Questions about whether minor felonies reduced to misdemeanor convictions should trigger new five-year waiting periods for people seeking a criminal expungement caused confusion Thursday among some members of the Indiana Supreme Court.
Web Exclusive: Expungement wait period case awaits justices
After more than 10 years with a criminal record, Naveed Gulzar successfully petitioned to reduce his felony conviction to a misdemeanor. But when he tried to expunge the conviction two years later, Gulzar faced an unexpected setback. The Indiana Supreme Court will decide whether Gulzar and others in his situation must wait longer for an expungement.Read More
Round trip: Indiana COA hears arguments in all 92 counties
The Indiana Court of Appeals has wrapped up its pursuit of visiting every county through its Appeals on Wheels program. Introduced during the appellate court’s centennial in 2001, the traveling program has ventured statewide to high schools, colleges, law schools and other venues, promoting civics education by inviting local communities to observe how the appellate judiciary works.Read More
A South Bend ministry that provides transitional housing and job training for people re-entering society after incarceration won an appeal against a man who was awarded damages after claiming he was wrongly barred from the property and forced to come up with money to stay at a hotel.
The Indiana Supreme Court will hear oral argument this week in a criminal expungement case that has previously divided the Indiana Court of Appeals about when the trigger date for five-year expungement waiting periods should begin.

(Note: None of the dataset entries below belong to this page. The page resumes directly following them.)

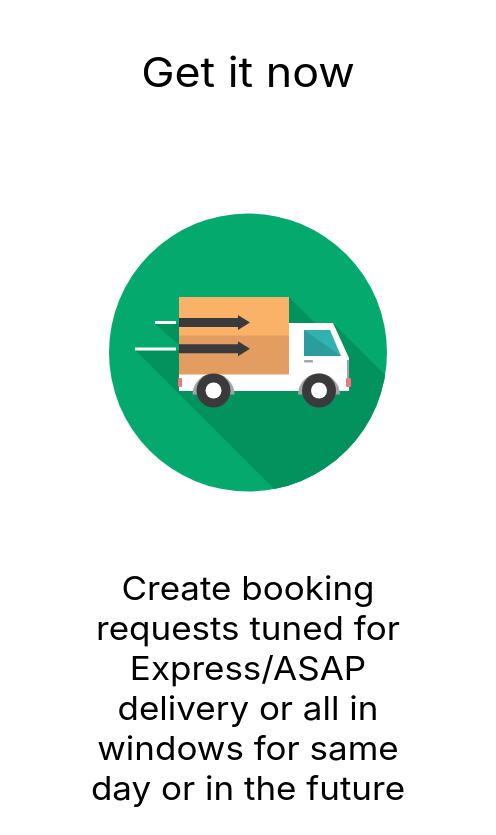
<!DOCTYPE html>
<html lang="en">
<head>
<meta charset="utf-8">
<title>Get it now</title>
<style>
:root {
  --paper: #ffffff;
  --ink: #000000;
  --green: #03a96d;
  --green-shade: #02925e;
  --box-light: #fab269;
  --box-dark: #e39d60;
  --charcoal: #3a3a3c;
  --grey: #a3a5a8;
  --glass-light: #31b2b0;
  --glass-dark: #2a9d9c;
  --lamp: #f0757f;
}
* { box-sizing: border-box; margin: 0; }
html, body { width: 496px; height: 835px; overflow: hidden; background: var(--paper); }
.card {
  position: relative;
  width: 496px;
  height: 835px;
  overflow: hidden;
  color: var(--ink);
  font-family: Inter, "Open Sans", sans-serif;
  text-align: center;
}
.title {
  position: absolute;
  top: 47px;
  left: 0;
  width: 496px;
  font-size: 41px;
  font-weight: 400;
  line-height: 50px;
  white-space: nowrap;
  transform: scaleX(1.09);
}
.delivery-icon { position: absolute; left: 109px; top: 213px; }
.description {
  position: absolute;
  top: 568px;
  left: 0;
  width: 496px;
  font-size: 33px;
  line-height: 40px;
  white-space: nowrap;
  transform: scaleX(1.06);
}
.description span { display: block; }
</style>
</head>
<body>
<main class="card">
  <h1 class="title">Get it now</h1>

  <svg class="delivery-icon" width="278" height="279" viewBox="109 213 278 279" role="img" aria-label="Fast delivery truck">
    <defs>
      <clipPath id="badge"><circle cx="248" cy="352.5" r="139"/></clipPath>
      <g id="wheel">
        <path d="M-21 4a21 21 0 0 1 42 0z" fill="var(--grey)"/>
        <circle r="17" fill="var(--charcoal)"/>
        <circle r="8" fill="var(--paper)"/>
      </g>
      <g id="speed-arrow" fill="var(--charcoal)">
        <path d="M179-4.500H238V-7.500L250 0 238 7.500V4.500H179z"/>
      </g>
    </defs>

    <circle cx="248" cy="352.5" r="139" fill="var(--green)"/>
    <g clip-path="url(#badge)">
      <path d="M289 297 315 323H333L420 410V520H305L135 350H179V345L155 324H179V297z" fill="var(--green-shade)"/>
    </g>

    <g id="speed-lines" fill="var(--paper)">
      <rect x="155" y="321" width="21" height="3"/>
      <rect x="135" y="347.500" width="41" height="3"/>
    </g>

    <g id="truck">
      <path d="M179 374H289V323H333L349 358V391H179z" fill="var(--paper)"/>
      <path d="M347 360H349V378H347z" fill="var(--grey)"/>
      <rect x="179" y="297" width="110" height="39" fill="var(--box-light)"/>
      <rect x="179" y="335.500" width="110" height="39" fill="var(--box-dark)"/>
      <use href="#speed-arrow" y="322.500"/>
      <use href="#speed-arrow" y="348.800"/>
      <path d="M304 330H330L341 356H304z" fill="var(--glass-light)"/>
      <path d="M304 330 341 356H304z" fill="var(--glass-dark)"/>
      <rect x="304" y="360" width="9" height="2.500" rx="1" fill="var(--grey)"/>
      <rect x="178" y="378" width="4" height="9" rx="1" fill="var(--lamp)"/>
      <rect x="346" y="378" width="5" height="9" rx="1" fill="var(--lamp)"/>
      <use href="#wheel" x="213.500" y="390.500"/>
      <use href="#wheel" x="319" y="390.500"/>
    </g>
  </svg>

  <p class="description">
    <span>Create booking</span>
    <span>requests tuned for</span>
    <span>Express/ASAP</span>
    <span>delivery or all in</span>
    <span>windows for same</span>
    <span>day or in the future</span>
  </p>
</main>
</body>
</html>
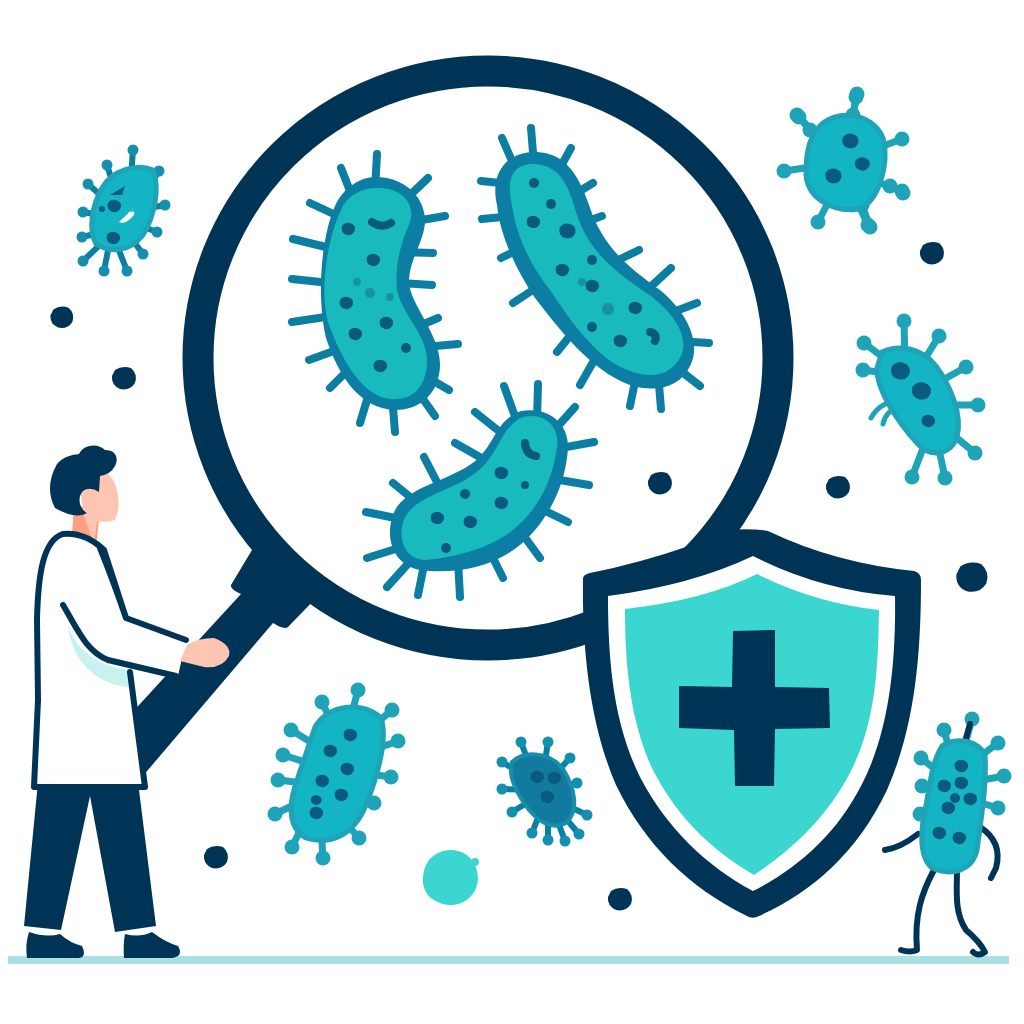
<!DOCTYPE html>
<html lang="en">
<head>
<meta charset="utf-8">
<title>Bacteria research and protection</title>
<style>
:root{--navy:#003456;--deep:#0d7ea3;--teal:#18babd;--spot:#0a5a80;--cyan:#13b5c4;--cyan-edge:#1fa3b8;--mint:#3bd6d0;--skin:#ffc5b3;--skin-shade:#ff9f80;--floor:#a9e0e3;--paper:#fff}
html,body{margin:0;background:var(--paper);overflow:hidden}
svg{display:block;width:1024px;height:1024px}
.navy{fill:var(--navy)}
.ink{fill:none;stroke:var(--navy);stroke-width:6;stroke-linecap:round;stroke-linejoin:round}
.hairs{fill:none;stroke:var(--deep);stroke-width:8;stroke-linecap:round}
.shell{fill:var(--deep)}
.core{fill:var(--teal)}
.spots{fill:var(--spot)}
.curl{fill:none;stroke:var(--spot);stroke-width:8;stroke-linecap:round}
.knobs{fill:none;stroke:var(--cyan-edge);stroke-width:7;marker-start:url(#knob);marker-mid:url(#knob);marker-end:url(#knob)}
.fine{stroke-width:6;marker-start:url(#knob-small);marker-mid:url(#knob-small);marker-end:url(#knob-small)}
.dark{stroke:var(--deep)}
.body{fill:var(--cyan);stroke:var(--cyan-edge);stroke-width:5}
</style>
</head>
<body>
<svg viewBox="0 0 1024 1024" role="img" aria-label="Scientist with a large magnifying glass looking at bacteria, beside a medical shield">
<defs>
<marker id="knob" markerUnits="userSpaceOnUse" markerWidth="20" markerHeight="20" refX="10" refY="10"><circle cx="10" cy="10" r="7.5" fill="#1fa3b8"/></marker>
<marker id="knob-small" markerUnits="userSpaceOnUse" markerWidth="14" markerHeight="14" refX="7" refY="7"><circle cx="7" cy="7" r="5.5" fill="#1490ae"/></marker>
<path id="spot" d="M-6-3Q-3-7 2-6Q8-4 7 1Q5 7-1 6Q-8 4-6-3Z"/>
<path id="dot" d="M-9-8Q-2-13 7-10Q14-4 11 5Q6 13-4 11Q-13 7-12-2Z"/>
</defs>

<rect id="floor" x="8" y="956" width="1001" height="8" fill="var(--floor)"/>

<g id="magnifier">
<path class="navy" d="M255 545L318 596L288 627Q284 630 273 623L142 777L128 717L241 594Q230 589 231 585Z"/>
<ellipse cx="488" cy="358" rx="290" ry="287" fill="var(--paper)" stroke="var(--navy)" stroke-width="31"/>
</g>

<g id="bacterium-left">
<path class="hairs" d="M377 154L375 190M341 168L352 196M428 178L405 200M445 216L410 222M310 203L340 217M293 239L330 248M433 253L400 252M292 279L330 283M432 285L400 283M292 322L332 316M438 318L412 329M458 344L425 347M309 360L342 348M330 388L350 368M360 423L370 390M395 432L392 395M435 416L418 392M449 390L425 376"/>
<path class="shell" d="M376 177C402 177 423 194 425 218C426 240 409 258 409 282C410 305 441 335 440 366C439 393 421 410 395 410C362 409 340 380 326 338C317 300 320 240 335 206C344 187 360 177 376 177Z"/>
<path class="core" d="M378 188C400 188 416 202 410 222C400 247 395 262 397 290C402 315 428 335 427 362C426 388 412 401 390 399C362 396 342 360 329 325C319 295 326 240 342 208C350 193 364 188 378 188Z"/>
<g class="spots"><use href="#spot" x="348" y="229"/><use href="#spot" x="373" y="260"/><use href="#spot" x="346" y="303"/><use href="#spot" x="386" y="323"/><use href="#spot" x="355" y="334"/><circle cx="406" cy="348" r="5"/><use href="#spot" x="380" y="366"/></g>
<path class="curl" d="M372 222Q382 229 391 223"/>
<g fill="#1593a3"><circle cx="357" cy="282" r="4"/><circle cx="370" cy="293" r="5"/><circle cx="390" cy="297" r="4"/></g>
</g>

<g id="bacterium-right">
<path class="hairs" d="M531 128L534 165M502 138L515 168M571 148L556 175M481 181L510 184M593 183L565 200M482 219L512 216M602 216L580 224M501 258L528 245M639 250L610 264M513 303L542 284M557 352L577 327M580 385L600 350M630 406L637 372M661 409L658 372M700 386L672 364M709 343L676 341M697 303L668 314M671 268L645 292"/>
<path class="shell" d="M497 205C489 170 510 151 537 152C563 153 578 172 589 205C602 245 625 265 660 290C690 315 701 345 690 366C680 388 655 393 630 385C590 370 560 330 535 298C515 268 500 235 497 205Z"/>
<path class="core" d="M512 205C506 180 512 164 533 164C558 165 567 180 576 212C588 250 612 270 648 294C680 317 692 345 677 362C664 380 640 378 615 364C590 348 570 320 550 290C530 265 516 235 512 205Z"/>
<g class="spots"><circle cx="534" cy="183" r="5"/><circle cx="551" cy="204" r="5"/><use href="#spot" x="533" y="222"/><use href="#spot" transform="translate(567 231) scale(1.2)"/><circle cx="592" cy="260" r="5"/><use href="#spot" x="562" y="270"/><use href="#spot" x="592" y="286"/><use href="#spot" x="635" y="308"/><circle cx="592" cy="327" r="5"/><use href="#spot" x="620" y="341"/></g>
<path class="curl" d="M650 332Q658 334 655 341"/>
<g fill="#1593a3"><circle cx="582" cy="282" r="4"/><circle cx="608" cy="309" r="6"/></g>
</g>

<g id="bacterium-lower">
<path class="hairs" d="M504 386L517 422M538 384L537 420M475 412L505 436M575 407L550 435M455 443L485 460M594 442L555 449M424 457L440 488M589 485L548 478M393 483L420 505M568 522L535 506M366 512L405 520M540 558L518 528M367 558L405 546M387 587L415 556M418 595L425 560M460 597L458 560M503 578L488 548"/>
<path class="shell" d="M474 462C496 444 495 420 521 411C549 406 569 424 568 448C566 482 550 520 520 545C490 570 450 574 420 570C395 566 384 540 393 515C402 487 448 482 474 462Z"/>
<path class="core" d="M474 474C500 456 500 426 523 417C546 412 560 428 557 447C553 478 540 508 513 530C488 550 450 558 425 560C406 559 398 542 403 522C411 497 450 492 474 474Z"/>
<g class="spots"><use href="#spot" x="501" y="473"/><circle cx="465" cy="494" r="5"/><circle cx="525" cy="485" r="4"/><use href="#spot" x="501" y="503"/><use href="#spot" x="437" y="518"/><use href="#spot" x="470" y="522"/><circle cx="446" cy="548" r="5"/></g>
<path class="curl" d="M525 443Q526 455 536 456"/>
</g>

<g id="germ-top-left">
<path class="knobs fine dark" d="M133 150L130 190M107 165L118 200M159 171L140 200M88 184L115 208M165 205L130 212M83 212L115 218M157 232L130 222M82 237L112 230M143 254L125 230M83 261L105 240M127 271L115 240M104 271L110 240"/>
<path class="body" d="M102 188C112 170 137 163 153 170C160 188 155 215 143 235C130 252 110 253 96 244C88 230 92 205 102 188Z"/>
<path d="M119 222L136 206L128 213Q136 209 134 215Q126 225 119 222Z" fill="var(--paper)"/>
<g class="spots"><path d="M110 195L125 186L122 195Z"/><use href="#spot" x="114" y="206"/><use href="#spot" x="113" y="238"/><circle cx="102" cy="209" r="3"/></g>
</g>

<g id="germ-top-right">
<path class="knobs" stroke-width="9" d="M856 97L848 150M799 117L840 160M902 139L845 160M784 171L840 163M902 191L845 170M868 225L845 175M818 222L845 170"/>
<path class="knobs" d="M857 94L853 115M797 115L810 130M903 193L890 186M870 227L862 205"/>
<path class="body" d="M818 128C835 108 872 112 883 138C890 165 878 203 858 209C836 213 808 200 806 175C806 155 808 140 818 128Z"/>
<g class="spots"><use href="#spot" transform="translate(850 141) scale(1.2)"/><use href="#spot" transform="translate(862 164) scale(1.1)"/><use href="#spot" transform="translate(833 176) scale(1.2)"/></g>
</g>

<g id="germ-right">
<path class="knobs" d="M904 321L905 365M939 336L915 375M864 343L900 370M966 367L925 390M863 370L900 375M978 405L930 405M975 453L935 420M945 478L935 430M912 477L930 430"/>
<path d="M896 402Q880 402 871 418M900 407Q886 410 883 424" fill="none" stroke="var(--cyan-edge)" stroke-width="5" stroke-linecap="round"/>
<path class="body" d="M882 352C900 344 922 348 936 366C950 385 963 415 957 437C950 456 930 458 917 443C900 425 876 390 877 368Z"/>
<g class="spots"><use href="#spot" transform="translate(900 371) scale(1.4)"/><use href="#spot" transform="translate(921 391) scale(1.4)"/><use href="#spot" x="928" y="421"/></g>
</g>

<g id="germ-bottom-left">
<path class="knobs" d="M358 690L345 740M322 702L340 740M392 710L345 750M291 730L340 760M398 741L345 760M283 755L330 770M391 777L340 770M278 780L320 785M374 803L330 785M275 814L315 795M359 838L325 800M323 858L320 810M292 847L315 800"/>
<path class="body" d="M315 727C327 705 362 700 381 718C388 738 378 775 366 805C354 835 330 846 306 838C288 828 288 805 297 780Z"/>
<g class="spots"><use href="#spot" x="350" y="735"/><use href="#spot" x="330" y="751"/><use href="#spot" x="347" y="769"/><use href="#spot" x="322" y="781"/><use href="#spot" x="341" y="795"/><use href="#spot" transform="translate(316 800) scale(.8)"/><use href="#spot" x="316" y="813"/></g>
</g>

<g id="germ-bottom-middle">
<path class="knobs fine dark" d="M521 742L535 780M548 742L542 780M570 758L545 785M502 762L540 785M577 783L545 790M502 789L540 790M587 815L545 795M512 812L540 795M579 834L550 800M532 833L545 800M565 841L550 800M548 840L548 800"/>
<path d="M512 762C525 750 550 752 563 769C575 788 579 810 567 822C552 832 535 820 524 803C514 788 508 774 512 762Z" fill="#127a9d" stroke="#1490ae" stroke-width="4"/>
<g class="spots"><use href="#spot" x="537" y="777"/><use href="#spot" x="554" y="778"/><use href="#spot" x="547" y="797"/></g>
</g>

<g id="loose-dots" class="navy">
<use href="#dot" x="62" y="317" transform="translate(3 16) scale(.95)"/><use href="#dot" x="124" y="378"/><use href="#dot" x="660" y="483"/><use href="#dot" x="838" y="487"/><use href="#dot" x="932" y="253"/><use href="#dot" transform="translate(972 577) scale(1.3)"/><use href="#dot" x="216" y="857"/><use href="#dot" x="620" y="899"/>
</g>
<g id="mint-bubble" fill="var(--mint)"><path d="M423 878C424 858 438 850 452 850C468 851 478 863 478 879C477 896 463 906 449 905C432 903 422 893 423 878Z"/><circle cx="475" cy="862" r="4"/></g>

<g id="shield">
<path class="navy" d="M583 580Q582 575 590 573Q640 563 692 545L727 530Q752 528 768 531Q835 563 914 571Q921 573 921 580C921 650 916 724 887 790C857 853 812 892 759 916Q752 920 745 915C690 888 645 845 616 785C590 725 582 650 583 580Z"/>
<path d="M608 596Q692 585 753 556Q820 590 895 596C896 660 890 730 862 784C837 834 797 869 753 891C706 866 666 827 640 777C613 722 608 660 608 596Z" fill="var(--paper)"/>
<path d="M625 609Q705 600 757 574Q815 603 879 610C878 670 876 722 850 773C826 818 794 848 754 875C708 848 674 813 651 766C630 718 625 665 625 609Z" fill="var(--mint)"/>
<path class="navy" d="M733 631L775 630V687L829 688L830 728L775 729L774 786H735L734 730L679 728V686L732 687Z"/>
</g>

<g id="scientist">
<path class="navy" d="M38 782H138L156 926L115 932L90 796L61 930L24 926Z"/>
<path class="navy" d="M29 932Q46 938 60 934Q70 943 82 946Q87 957 79 958H27Q25 944 29 932ZM125 934Q140 938 152 932Q165 942 178 946Q184 956 172 958H124Q123 944 125 934Z"/>
<path d="M74 505L100 510L96 548L72 534Z" fill="var(--skin-shade)"/>
<path d="M80 490L106 472Q114 478 117 490Q121 508 115 520Q108 523 97 521L94 544L84 516Z" fill="var(--skin)"/>
<path class="navy" d="M55 508C48 495 48 480 57 464C64 456 72 455 79 454C84 444 98 443 105 450C116 450 119 458 115 466Q111 474 100 476L99 492Q90 486 83 491C77 497 79 509 87 513Q76 520 55 508Z"/>
<path d="M65 534C42 540 36 570 36 620L35 788H145L128 670L178 676L186 640L126 619C115 582 106 548 88 540Z" fill="var(--paper)"/>
<path d="M68 625C76 650 96 665 129 670V687C105 686 72 668 68 625Z" fill="#c6f3f0"/>
<path class="ink" d="M63 534C43 540 38 575 37 620L38 700L34 787H145L130 672M63 534Q85 532 104 550L126 618L186 640M100 548Q113 580 126 618M63 605C78 630 86 651 108 660L176 676"/>
<path d="M187 645Q198 638 214 638Q232 645 229 656Q222 669 204 667L180 661Z" fill="var(--skin)"/>
</g>

<g id="walking-germ">
<path class="ink" d="M918 834Q900 848 885 850M980 827Q1003 842 996 868L991 878M934 870C922 892 914 915 917 950Q910 953 901 950M957 870C957 890 954 912 966 930Q980 942 985 952Q978 957 973 952"/>
<path class="knobs" d="M972 719L958 770M944 730L955 770M998 743L955 775M921 758L955 785M1004 776L955 785M922 786L955 795M998 808L955 795M920 814L950 800"/>
<path class="ink" d="M970 724L965 742"/>
<path class="body" d="M942 746C957 737 978 740 985 755C987 785 981 820 977 850C972 872 950 876 932 868C920 858 920 838 924 815C930 790 930 765 942 746Z"/>
<g class="spots"><use href="#spot" x="961" y="766"/><use href="#spot" x="944" y="786"/><use href="#spot" x="961" y="783"/><circle cx="955" cy="798" r="5"/><use href="#spot" x="948" y="808"/><use href="#spot" x="970" y="799"/><use href="#spot" x="939" y="833"/><use href="#spot" x="959" y="838"/></g>
</g>
</svg>
</body>
</html>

The majority of a divided Indiana Court of Appeals panel has reversed the admission of drug evidence obtained from a pat-down search after a traffic stop, finding officers lacked a reasonable belief that the driver was armed and dangerous.
Southern Indiana judges and attorneys may now apply to fill an upcoming vacancy on the Indiana Court of Appeals that will be left by the state’s longest-serving Judge, John G. Baker, the Indiana Supreme Court announced Tuesday.
The Indiana Supreme Court denied transfer in 21 cases last week but agreed to hear a motion for discharge argument in a molestation case.
A trial court erred in terminating a mother’s parental rights to her two minor children, finding the potential of the children’s reunification with their father and their continuing bond with their mom made the termination of their relationship with their mother not in their best interests.
Indiana’s longest-serving judge and a 30-year veteran of the Indiana Court of Appeals, Judge John G. Baker will retire this summer, the COA announced in a news release Tuesday afternoon.
An Indiana Court of Appeals panel has reversed the grant of a quadriplegic man’s motion to dismiss a declaratory judgment action after it found he was not entitled to bodily injury liability coverage under his insurance policy.
Indiana Supreme Court justices will consider arguments this week in a teen murder case involving a question of whether the boy was denied the effective assistance of counsel such that he should receive a rehearing on his 181-year sentence.
A man who asked for legal counsel that was not appointed in his misdemeanor invasion of privacy case will get a new trial, the Indiana Court of Appeals ruled Wednesday.
The Indiana Court of Appeals has ordered a southern Indiana judge for the second time to make required findings regarding the immigration status of a teen girl originally from Guatemala, this time spelling out those findings for the jurist who refused to do so.
The Indiana Court of Appeals on Thursday reversed the termination of a father’s parent-child relationship after concluding his due process rights had been violated. The Department of Child Services, the appellate court found, did not make reasonable efforts to reunify the father and child.
A Lake County woman whose medical records were unknowingly shared with her employer by a Community Hospital worker in Munster who took her x-rays has won a reversal of her dismissed complaint against the hospital.
Several Indiana charter schools couldn’t convince an Indiana Court of Appeals panel that they are entitled to a semester’s worth of tuition support funding, as a trial court had ruled.
An Indianapolis resident who refused to pay his homeowner association fees due to the deteriorating conditions of the neighborhood couldn’t convince the Indiana Court of Appeals that he shouldn’t have to pay.
A father’s erratic fit of rage at the hospital following the birth of his second child supported the Indiana Court of Appeals’ affirmation of a divorce order sought by his wife. However, that order was remanded to clarify the man’s participation in a domestic violence program and a psychological evaluation, as well as a child support recalculation.
An Indiana Court of Appeals panel admitted it erred in a prior post-conviction ruling, finding after rehearing that a man was entitled to a new trial because a clearly biased juror was seated in his child molesting trial.
The Indiana Court of Appeals urged litigants to “move on in good faith” from a case that is a “waste of everyone’s resources” as it handed down its second decision in a nearly 20-year sewer dispute between a northern Indiana town and a local real estate owner.
A judgment in favor a sign company that converted a large billboard in Lawrence to a digital display was reversed on appeal Friday. The Indiana Court of Appeals remanded a lawsuit brought by the city of Indianapolis, setting the stage for a possible trial over whether the digital billboard may remain.